Type: Methodological Innovation Award Number: R305D090008

Purpose: This project explored the circumstances under which two promising quasi-experimental designs can produce estimates of program impacts that are valid, precise and generalizable.

  • Part I of the project focused on the regression discontinuity design (RDD), which estimates program impacts by taking advantage of situations in which applicants are assigned to an education program based on whether they fall above or below some exogenous cutoff on a pre-determined assignment variable. Under certain conditions, a comparison of average outcomes for applicants just above and below the cutoff can be used to estimate the program's impact. The primary purpose of Part I was to explore how far the sample can be expanded beyond the cutoff and still obtain internally valid results and the implications that such expansion has for statistical power and generalizability.
  • Part II of the project focused on the comparative interrupted time series (CITS) design, which estimates the effect of a program by comparing the treatment group's deviation from its historical trend on the key outcome to a comparing group's corresponding deviation from its trend. The primary purpose of Part II was to examine whether the CITS research design can be used to obtain an unbiased estimate of program impacts, and if so, under what conditions this can be achieved.
  • Part III of the project examined the properties of a "combined approach" that integrated the elements of both the RDD and CITS research designs and that should in principle yield the benefits of both methods.

Project Activities: The properties of these designs will be explored in the context of estimating the impact of the federal Reading First program. The analyses will be based on a time-series cross-sectional dataset of one large state's 766 elementary schools, for the 1998–99 to 2005–06 school years. This school-level dataset will include third grade reading achievement scores on state tests (the target outcome of Reading First), the rating scores of the 199 schools that applied for Reading First funding in the state's first year of allocation decisions, and information on school characteristics and their local context. School year 2004–2005 was the first year in which Reading First funds were used by schools. Therefore, the dataset will include 6 years of baseline pre-intervention data and 2 years of follow-up post-intervention data.

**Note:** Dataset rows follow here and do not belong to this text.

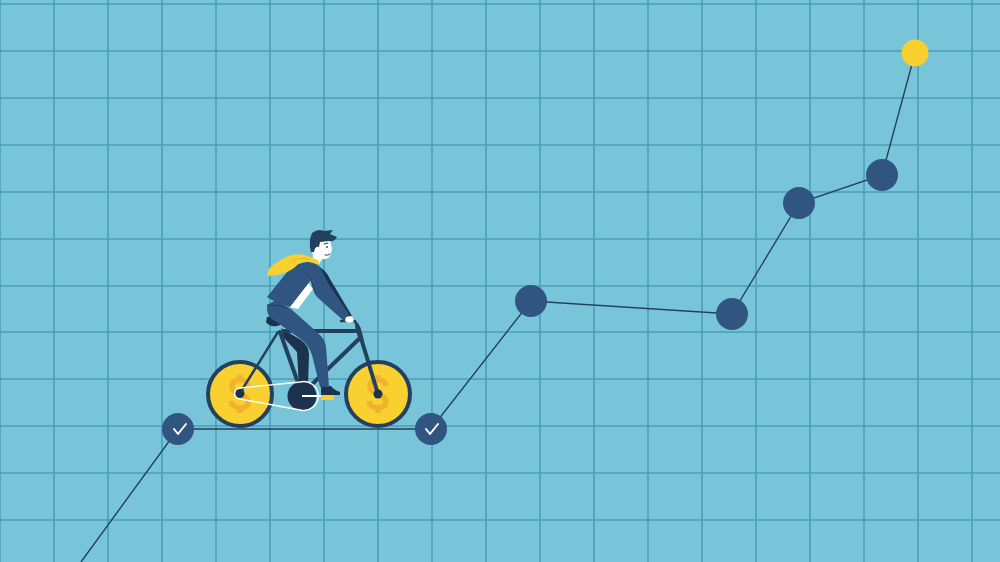
<!DOCTYPE html>
<html lang="en">
<head>
<meta charset="utf-8">
<title>Cycling up the growth chart</title>
<style>
:root {
  --sky: #78c5d9;
  --grid: #4b9fb9;
  --navy: #2f5580;
  --ink: #23415f;
  --dark: #1d334d;
  --gold: #f8d02f;
  --amber: #f0b32b;
  --white: #fff;
}
html, body { margin: 0; height: 100%; overflow: hidden; background: var(--sky); }
svg { display: block; width: 1000px; height: 562px; }
.paper { fill: var(--sky); }
.grid { fill: none; stroke: var(--grid); stroke-width: 1.6; }
.trend { fill: none; stroke: var(--ink); stroke-width: 1.4; }
.milestone { fill: var(--navy); }
.goal, .tie, .pedal { fill: var(--gold); }
.tick { fill: none; stroke: var(--white); stroke-width: 2; stroke-linecap: round; stroke-linejoin: round; }
.tyre { fill: var(--gold); stroke: var(--ink); stroke-width: 4; }
.dollar { fill: none; stroke: var(--amber); stroke-width: 5.5; }
.hub, .far-limb, .shoe, .gear { fill: var(--dark); }
.frame { fill: none; stroke: var(--ink); stroke-width: 4; stroke-linecap: round; stroke-linejoin: round; }
.chain { fill: none; stroke: var(--white); stroke-width: 1.4; }
.suit { fill: var(--navy); }
.fold { fill: none; stroke: var(--ink); stroke-width: 1; stroke-linecap: round; }
.skin { fill: var(--white); }
.hair { fill: var(--ink); }
.tie-fold { fill: none; stroke: var(--amber); stroke-width: 1; }
</style>
</head>
<body>
<svg viewBox="0 0 1000 562" role="img" aria-label="A businessman rides a bicycle with coin wheels along a rising line chart">
  <defs>
    <g id="coin-wheel">
      <circle class="tyre" r="32"/>
      <path class="dollar" d="M8 -8C7 -17 -9 -16 -8 -7C-7 1 8 -1 8 8C8 16 -8 16 -9 7M0 -19V-13M0 13V19"/>
    </g>
    <path id="check" class="tick" d="M-5 0L-1 5L7 -5"/>
  </defs>

  <rect class="paper" width="1000" height="562"/>
  <path class="grid" d="M0 0V562M54 0V562M108 0V562M162 0V562M216 0V562M270 0V562M324 0V562M378 0V562M432 0V562M486 0V562M540 0V562M594 0V562M648 0V562M702 0V562M756 0V562M810 0V562M864 0V562M918 0V562M972 0V562"/>
  <path class="grid" d="M0 4H1000M0 51H1000M0 98H1000M0 145H1000M0 192H1000M0 239H1000M0 286H1000M0 332H1000M0 379H1000M0 426H1000M0 473H1000M0 520H1000"/>

  <g id="growth-line">
    <polyline class="trend" points="81,562 178,429 431,429 531,301 732,314 799,203 882,175 915,53"/>
    <g class="milestone">
      <circle cx="178" cy="429" r="16"/>
      <circle cx="431" cy="429" r="16"/>
      <circle cx="531" cy="301" r="16"/>
      <circle cx="732" cy="314" r="16"/>
      <circle cx="799" cy="203" r="16"/>
      <circle cx="882" cy="175" r="16"/>
    </g>
    <circle class="goal" cx="915" cy="53" r="13.5"/>
    <use href="#check" x="179" y="429"/>
    <use href="#check" x="431" y="429"/>
  </g>

  <g id="wheels">
    <use href="#coin-wheel" x="240" y="394"/>
    <use href="#coin-wheel" x="378" y="394"/>
  </g>

  <g id="far-leg">
    <path class="far-limb" d="M281 328L301 340Q309 346 309 354L308 386H299L297 352L284 338Z"/>
  </g>

  <g id="bicycle">
    <path class="frame" d="M280 332L302 394L361 337M284 331H358M357 325L378 394"/>
    <path class="frame" d="M278 332L240 393" stroke-width="2.5" style="stroke-width:2.5"/>
    <path class="frame" d="M341 321H355L359 330" style="stroke-width:2.5"/>
    <path class="frame" d="M358 328L361 339" style="stroke-width:5"/>
    <path class="hub" d="M267 317Q277 315 287 323L277 326Q269 327 266 322Z"/>
    <circle class="hub" cx="378" cy="394" r="4.5"/>
    <circle class="gear" cx="302" cy="396" r="14.5"/>
    <path class="chain" d="M240 388L300 382A14.5 14.5 0 1 1 300 410L240 399A5.5 5.5 0 0 1 240 388"/>
    <circle class="hub" cx="240" cy="393.5" r="4.5"/>
    <path class="chain" d="M302 396H322" style="stroke-width:2"/>
    <rect class="pedal" x="321" y="394" width="13" height="6" rx="1"/>
  </g>

  <g id="rider">
    <path class="far-limb" d="M318 266Q326 270 330 279L352 316L347 319L320 286Z"/>
    <path class="shoe" d="M321 386L331 386Q334 390 340 392V395H321Z"/>
    <path class="suit" d="M267 305Q266 317 275 321L302 340Q309 346 312 355L320 387H329L326 347Q325 339 318 333L291 309L276 300Z"/>
    <path class="skin" d="M306 280L313 289L298 309L289 307Z"/>
    <path class="suit" d="M267 297L283 277Q292 265 302 263Q314 260 320 267L328 283L350 316L344 321L318 298Q313 294 311 280L290 307Q277 304 267 297Z"/>
    <path class="fold" d="M311 279L306 274M311 280L314 289M268 305Q278 304 288 308"/>
    <path class="skin" d="M346 317L351 316Q355 319 353 322Q348 324 345 321Z"/>
    <path class="skin" d="M312 249L313 257L310 262L319 264L322 259Q330 260 331 253L332 249L330 240L318 239Z"/>
    <path class="hair" d="M311 252Q308 242 312 233Q318 228 324 231L333 230L330 234L337 237Q335 242 329 241L320 242L319 247Q315 246 314 252Z"/>
    <circle class="hair" cx="327" cy="247" r="0.9"/>
    <path class="fold" d="M324 244L328 243M325 255Q328 256 330 254"/>
    <path class="tie" d="M319 261L318 265Q307 259 298 264Q289 275 267 276Q268 266 278 262Q291 252 304 255Q313 257 319 261Z"/>
    <path class="tie-fold" d="M310 260Q300 256 290 262"/>
  </g>
</svg>
</body>
</html>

Part I of the study will use the 199 schools in the state that received Reading First ratings to study the statistical trade-offs of expanding the sample in a RDD study. The research will start with a subset of schools whose ratings cluster around the cutoff point and then gradually expand the sample to include more schools on both sides of the cutoff point. This gradual expansion of sample size will allow the observation of changes in the functional form of the rating variable (the precision) as well as the magnitude of estimated impacts of Reading First. Part II of the study will use the estimated impact from the RDD analysis in Part I as an unbiased benchmark against which to evaluate the validity and precision of the CITS results. The impact of Reading First will be estimated based on various approaches for identifying matched comparisons groups (different matching covariates, different lengths of baseline period, different selection methods). Part III of the project will examine what can be gained by conducting an RDD analysis of deviations from expected trend during the intervention, such as whether the sample can be expanded further from the cutoff point when deviations from trends in reading scores are used rather than observed levels.

Products and Publications

Journal article, monograph, or newsletter

Jacob, R., Somers, M. A., Zhu, P., and Bloom, H. (2016). The Validity of the Comparative Interrupted Time Series Design for Evaluating the Effect of School-Level Interventions. Evaluation Review, 40(3), 167–198.

Nongovernment report, issue brief, or practice guide

Jacob, R.T., Zhu, P., Somers, M.A., and Bloom, H.S. (2012). A Practical Guide to Regression Discontinuity. New York: MDRC.

Somers, M. A., Zhu, P., Jacob, R., and Bloom, H. (2013). The Validity and Precision of the Comparative Interrupted Time Series Design and the Difference-in-Difference Design in Educational Evaluation. MDRC.